• **MATERIAL FOR THIS EXERCISE**:
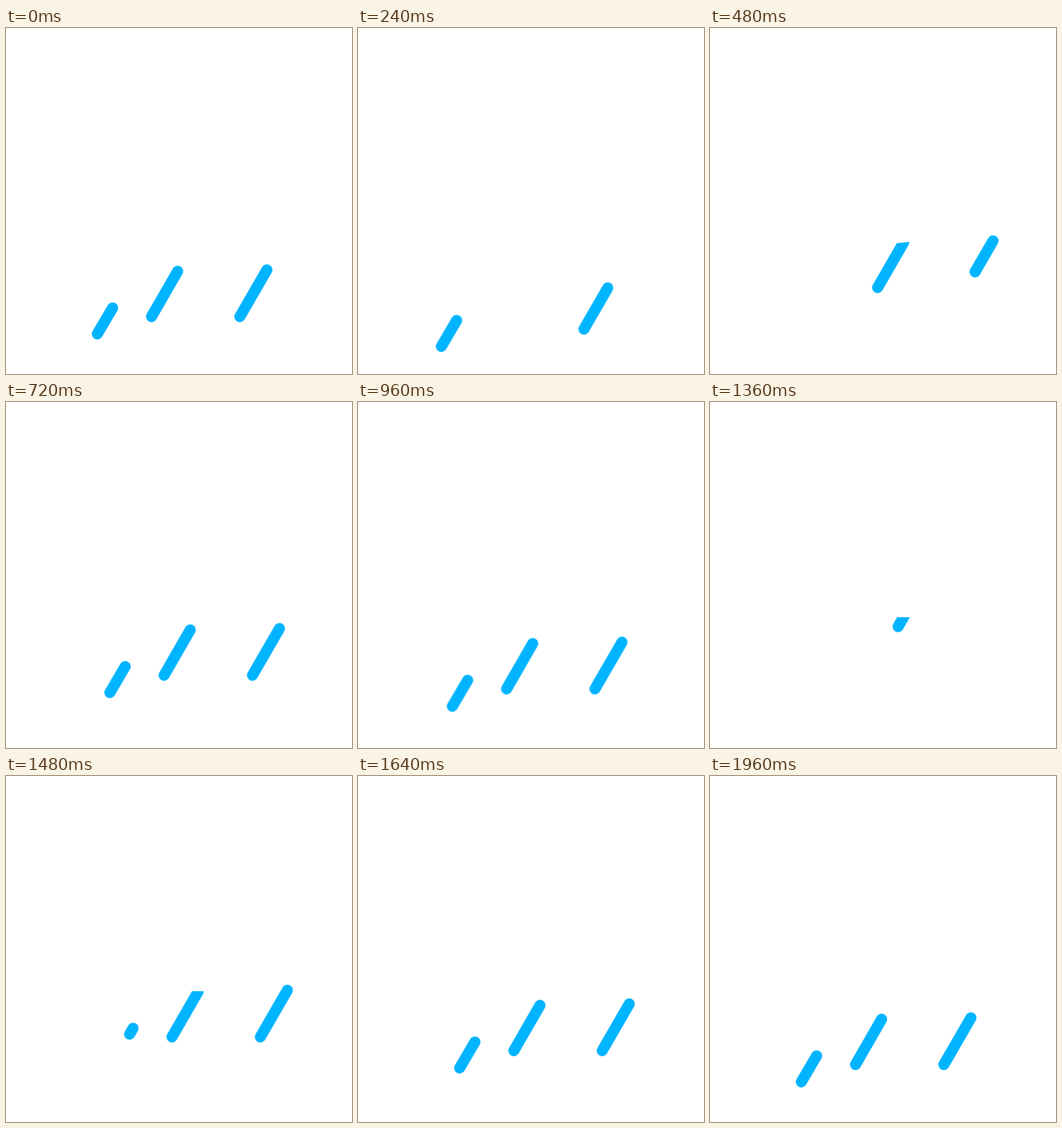
Recreate the animation shown at these times as an HTML page without scripts. Size 500 by 500 pixels, loop 2 s.

```html
<!DOCTYPE html>
<html lang="en">
<head>
<meta charset="utf-8">
<title>Rain</title>
<style>
  html, body { margin: 0; width: 100%; height: 100%; overflow: hidden; background: #fff; }
  svg { display: block; width: 100%; height: 100%; }

  .rain { animation: fall 2s linear infinite; }
  .drop {
    stroke: #00b4ff;
    stroke-width: 16;
    stroke-linecap: round;
    stroke-dasharray: 1 2;
    animation: trim 2s linear infinite;
    animation-delay: var(--delay, 0s);
  }
  .cloud {
    fill: #fff;
    transform-origin: 279px 310px;
    animation: tilt 2s step-end infinite;
  }

  /* Shared drift of all drops, settling at the loop point */
  @keyframes fall {
    0% { transform: translate(0, 0); animation-timing-function: cubic-bezier(.3, .1, .7, .75); }
    12% { transform: translate(-11.5px, 18px); }
    18.2% { transform: translate(-18px, 27px); }
    18.3% { transform: translate(38.5px, -51.4px); }
    60% { transform: translate(-9.3px, 17.3px); }
    66% { transform: translate(-9.3px, 17.3px); }
    66.1% { transform: translate(44px, -60px); }
    68% { transform: translate(40px, -55px); }
    72% { transform: translate(33.3px, -45px); }
    82% { transform: translate(15px, -20.3px); animation-timing-function: cubic-bezier(.33, .67, .67, 1); }
    98%, 100% { transform: translate(0, 0); }
  }

  /* Each drop grows from its top, then shrinks into its tip */
  @keyframes trim {
    0%, 8.4% { stroke-dashoffset: 0; }
    11.4%, 18.74% { stroke-dashoffset: -1.01; }
    18.75% { stroke-dashoffset: 1.01; }
    21.75%, 50% { stroke-dashoffset: 0; }
    53%, 66.74% { stroke-dashoffset: -1.01; }
    66.75% { stroke-dashoffset: 1.01; }
    69.75%, 100% { stroke-dashoffset: 0; }
  }

  @keyframes tilt {
    0% { transform: rotate(-6deg); }
    62%, 100% { transform: translateY(1px); }
  }
</style>
</head>
<body>
<svg viewBox="0 0 500 500">
  <g class="rain">
    <path class="drop" pathLength="1" d="M248 351.5 210.3 417"/>
    <path class="drop" pathLength="1" d="M377 349.5 338 417" style="--delay: -1.934s"/>
    <path class="drop" pathLength="1" d="M154 404.5 132 442" style="--delay: -1.868s"/>
  </g>
  <rect class="cloud" x="244" y="270" width="80" height="40"/>
</svg>
</body>
</html>
```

• **EXERCISE**: The lines you need are those holding the word "infinite"; copy each of them from the material above.

• **OUTPUT BELOW**:
  .rain { animation: fall 2s linear infinite; }
    animation: trim 2s linear infinite;
    animation: tilt 2s step-end infinite;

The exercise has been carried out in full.